**Source data**.
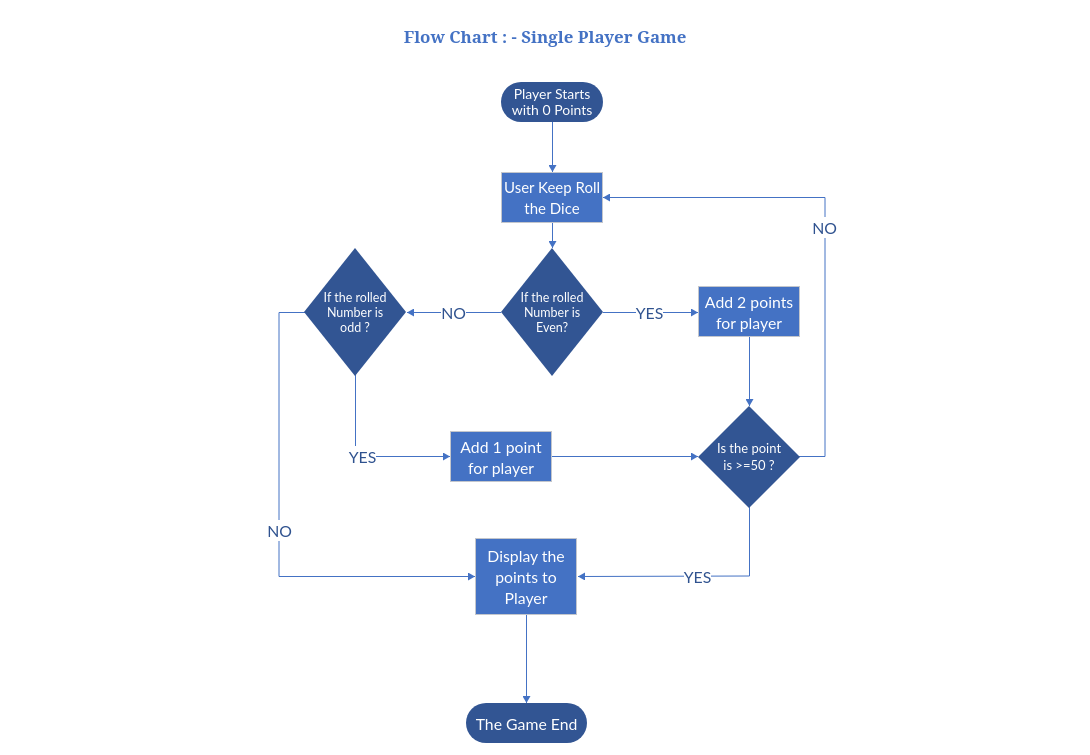
<!DOCTYPE html>
<html lang="en">
<head>
<meta charset="utf-8">
<title>Flow Chart : - Single Player Game</title>
<style>
:root {
  --paper: #ffffff;
  --process: #4472c4;
  --decision: #325593;
  --line: #4472c4;
  --label: #2f528f;
  --edge: #c3c6cc;
}
* { box-sizing: border-box; margin: 0; padding: 0; }
html, body { width: 1090px; height: 755px; overflow: hidden; background: var(--paper); }
.chart {
  position: relative;
  width: 1090px;
  height: 755px;
  overflow: hidden;
  font: 15.8px/21px Lato, Carlito, sans-serif;
}
h1 {
  padding-top: 25px;
  text-align: center;
  font: bold 16.9px/24px "Noto Serif", serif;
  color: var(--process);
  white-space: nowrap;
}
.connectors { position: absolute; left: 0; top: 0; }
.line { fill: none; stroke: var(--line); stroke-width: 1; }
.arrowhead { fill: var(--line); }
.node, .label {
  position: absolute;
  display: flex;
  align-items: center;
  justify-content: center;
  text-align: center;
  white-space: nowrap;
}
.node { color: var(--paper); }
.terminal { background: var(--decision); border-radius: 20px; height: 40px; }
.process { background: var(--process); border: 1px solid var(--edge); width: 102px; height: 51px; }
.decision { isolation: isolate; width: 102px; height: 128px; font-size: 12.5px; line-height: 15px; }
.decision::before {
  content: "";
  position: absolute;
  inset: 0;
  z-index: -1;
  background: var(--decision);
  clip-path: polygon(50% 0, 100% 50%, 50% 100%, 0 50%);
}
.label { color: var(--label); background: var(--paper); height: 21px; }
.start { left: 501px; top: 82px; width: 102px; font-size: 14px; line-height: 16px; }
.roll { left: 501px; top: 172px; font-size: 15px; }
.even { left: 501px; top: 248px; }
.odd { left: 304px; top: 248px; }
.add-two { left: 698px; top: 286px; }
.add-one { left: 450px; top: 431px; }
.fifty { left: 698px; top: 406px; height: 102px; font-size: 13px; line-height: 17px; }
.display { left: 475px; top: 538px; height: 77px; }
.end { left: 466px; top: 703px; width: 121px; }
.even-no { left: 441px; top: 302px; width: 25px; }
.even-yes { left: 636px; top: 302px; width: 27px; }
.odd-yes { left: 349px; top: 446px; width: 27px; }
.odd-no { left: 267px; top: 520px; width: 25px; }
.fifty-no { left: 812px; top: 217px; width: 25px; }
.fifty-yes { left: 684px; top: 566px; width: 27px; }
</style>
</head>
<body>
<main class="chart">
  <h1>Flow Chart : - Single Player Game</h1>

  <svg class="connectors" width="1090" height="755" viewBox="0 0 1090 755" aria-hidden="true">
    <defs>
      <marker id="arrow" markerWidth="8" markerHeight="8" refX="7" refY="4" orient="auto" markerUnits="userSpaceOnUse">
        <polygon class="arrowhead" points="0,0 7,4 0,8"/>
      </marker>
    </defs>
    <g class="line" marker-end="url(#arrow)">
      <polyline points="552.5,122 552.5,172"/>
      <polyline points="552.5,223 552.5,248"/>
      <polyline points="501,312.5 407,312.5"/>
      <polyline points="603,312.5 698,312.5"/>
      <polyline points="749.5,337 749.5,406"/>
      <polyline points="355.5,375 355.5,456.5 450,456.5"/>
      <polyline points="552,456.5 698,456.5"/>
      <polyline points="799,456.5 825,456.5 825,197.5 603,197.5"/>
      <polyline points="749.5,507 749.5,576 578,576.5"/>
      <polyline points="305,312.5 279,312.5 279,576.5 475,576.5"/>
      <polyline points="526.5,615 526.5,703"/>
    </g>
  </svg>

  <div class="node terminal start">Player Starts<br>with 0 Points</div>
  <div class="node process roll">User Keep Roll<br>the Dice</div>
  <div class="node decision even">If the rolled<br>Number is<br>Even?</div>
  <div class="node decision odd">If the rolled<br>Number is<br>odd ?</div>
  <div class="node process add-two">Add 2 points<br>for player</div>
  <div class="node process add-one">Add 1 point<br>for player</div>
  <div class="node decision fifty">Is the point<br>is &gt;=50 ?</div>
  <div class="node process display">Display the<br>points to<br>Player</div>
  <div class="node terminal end">The Game End</div>

  <span class="label even-no">NO</span>
  <span class="label even-yes">YES</span>
  <span class="label odd-yes">YES</span>
  <span class="label odd-no">NO</span>
  <span class="label fifty-no">NO</span>
  <span class="label fifty-yes">YES</span>
</main>
</body>
</html>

**PROBLEM DESCRIPTION**. Each entry is to be returned as it stands, and each picture is to be left out.

**SOLUTION**.
<!DOCTYPE html>
<html lang="en">
<head>
<meta charset="utf-8">
<title>Flow Chart : - Single Player Game</title>
<style>
:root {
  --paper: #ffffff;
  --process: #4472c4;
  --decision: #325593;
  --line: #4472c4;
  --label: #2f528f;
  --edge: #c3c6cc;
}
* { box-sizing: border-box; margin: 0; padding: 0; }
html, body { width: 1090px; height: 755px; overflow: hidden; background: var(--paper); }
.chart {
  position: relative;
  width: 1090px;
  height: 755px;
  overflow: hidden;
  font: 15.8px/21px Lato, Carlito, sans-serif;
}
h1 {
  padding-top: 25px;
  text-align: center;
  font: bold 16.9px/24px "Noto Serif", serif;
  color: var(--process);
  white-space: nowrap;
}
.connectors { position: absolute; left: 0; top: 0; }
.line { fill: none; stroke: var(--line); stroke-width: 1; }
.arrowhead { fill: var(--line); }
.node, .label {
  position: absolute;
  display: flex;
  align-items: center;
  justify-content: center;
  text-align: center;
  white-space: nowrap;
}
.node { color: var(--paper); }
.terminal { background: var(--decision); border-radius: 20px; height: 40px; }
.process { background: var(--process); border: 1px solid var(--edge); width: 102px; height: 51px; }
.decision { isolation: isolate; width: 102px; height: 128px; font-size: 12.5px; line-height: 15px; }
.decision::before {
  content: "";
  position: absolute;
  inset: 0;
  z-index: -1;
  background: var(--decision);
  clip-path: polygon(50% 0, 100% 50%, 50% 100%, 0 50%);
}
.label { color: var(--label); background: var(--paper); height: 21px; }
.start { left: 501px; top: 82px; width: 102px; font-size: 14px; line-height: 16px; }
.roll { left: 501px; top: 172px; font-size: 15px; }
.even { left: 501px; top: 248px; }
.odd { left: 304px; top: 248px; }
.add-two { left: 698px; top: 286px; }
.add-one { left: 450px; top: 431px; }
.fifty { left: 698px; top: 406px; height: 102px; font-size: 13px; line-height: 17px; }
.display { left: 475px; top: 538px; height: 77px; }
.end { left: 466px; top: 703px; width: 121px; }
.even-no { left: 441px; top: 302px; width: 25px; }
.even-yes { left: 636px; top: 302px; width: 27px; }
.odd-yes { left: 349px; top: 446px; width: 27px; }
.odd-no { left: 267px; top: 520px; width: 25px; }
.fifty-no { left: 812px; top: 217px; width: 25px; }
.fifty-yes { left: 684px; top: 566px; width: 27px; }
</style>
</head>
<body>
<main class="chart">
  <h1>Flow Chart : - Single Player Game</h1>

  <svg class="connectors" width="1090" height="755" viewBox="0 0 1090 755" aria-hidden="true">
    <defs>
      <marker id="arrow" markerWidth="8" markerHeight="8" refX="7" refY="4" orient="auto" markerUnits="userSpaceOnUse">
        <polygon class="arrowhead" points="0,0 7,4 0,8"/>
      </marker>
    </defs>
    <g class="line" marker-end="url(#arrow)">
      <polyline points="552.5,122 552.5,172"/>
      <polyline points="552.5,223 552.5,248"/>
      <polyline points="501,312.5 407,312.5"/>
      <polyline points="603,312.5 698,312.5"/>
      <polyline points="749.5,337 749.5,406"/>
      <polyline points="355.5,375 355.5,456.5 450,456.5"/>
      <polyline points="552,456.5 698,456.5"/>
      <polyline points="799,456.5 825,456.5 825,197.5 603,197.5"/>
      <polyline points="749.5,507 749.5,576 578,576.5"/>
      <polyline points="305,312.5 279,312.5 279,576.5 475,576.5"/>
      <polyline points="526.5,615 526.5,703"/>
    </g>
  </svg>

  <div class="node terminal start">Player Starts<br>with 0 Points</div>
  <div class="node process roll">User Keep Roll<br>the Dice</div>
  <div class="node decision even">If the rolled<br>Number is<br>Even?</div>
  <div class="node decision odd">If the rolled<br>Number is<br>odd ?</div>
  <div class="node process add-two">Add 2 points<br>for player</div>
  <div class="node process add-one">Add 1 point<br>for player</div>
  <div class="node decision fifty">Is the point<br>is &gt;=50 ?</div>
  <div class="node process display">Display the<br>points to<br>Player</div>
  <div class="node terminal end">The Game End</div>

  <span class="label even-no">NO</span>
  <span class="label even-yes">YES</span>
  <span class="label odd-yes">YES</span>
  <span class="label odd-no">NO</span>
  <span class="label fifty-no">NO</span>
  <span class="label fifty-yes">YES</span>
</main>
</body>
</html>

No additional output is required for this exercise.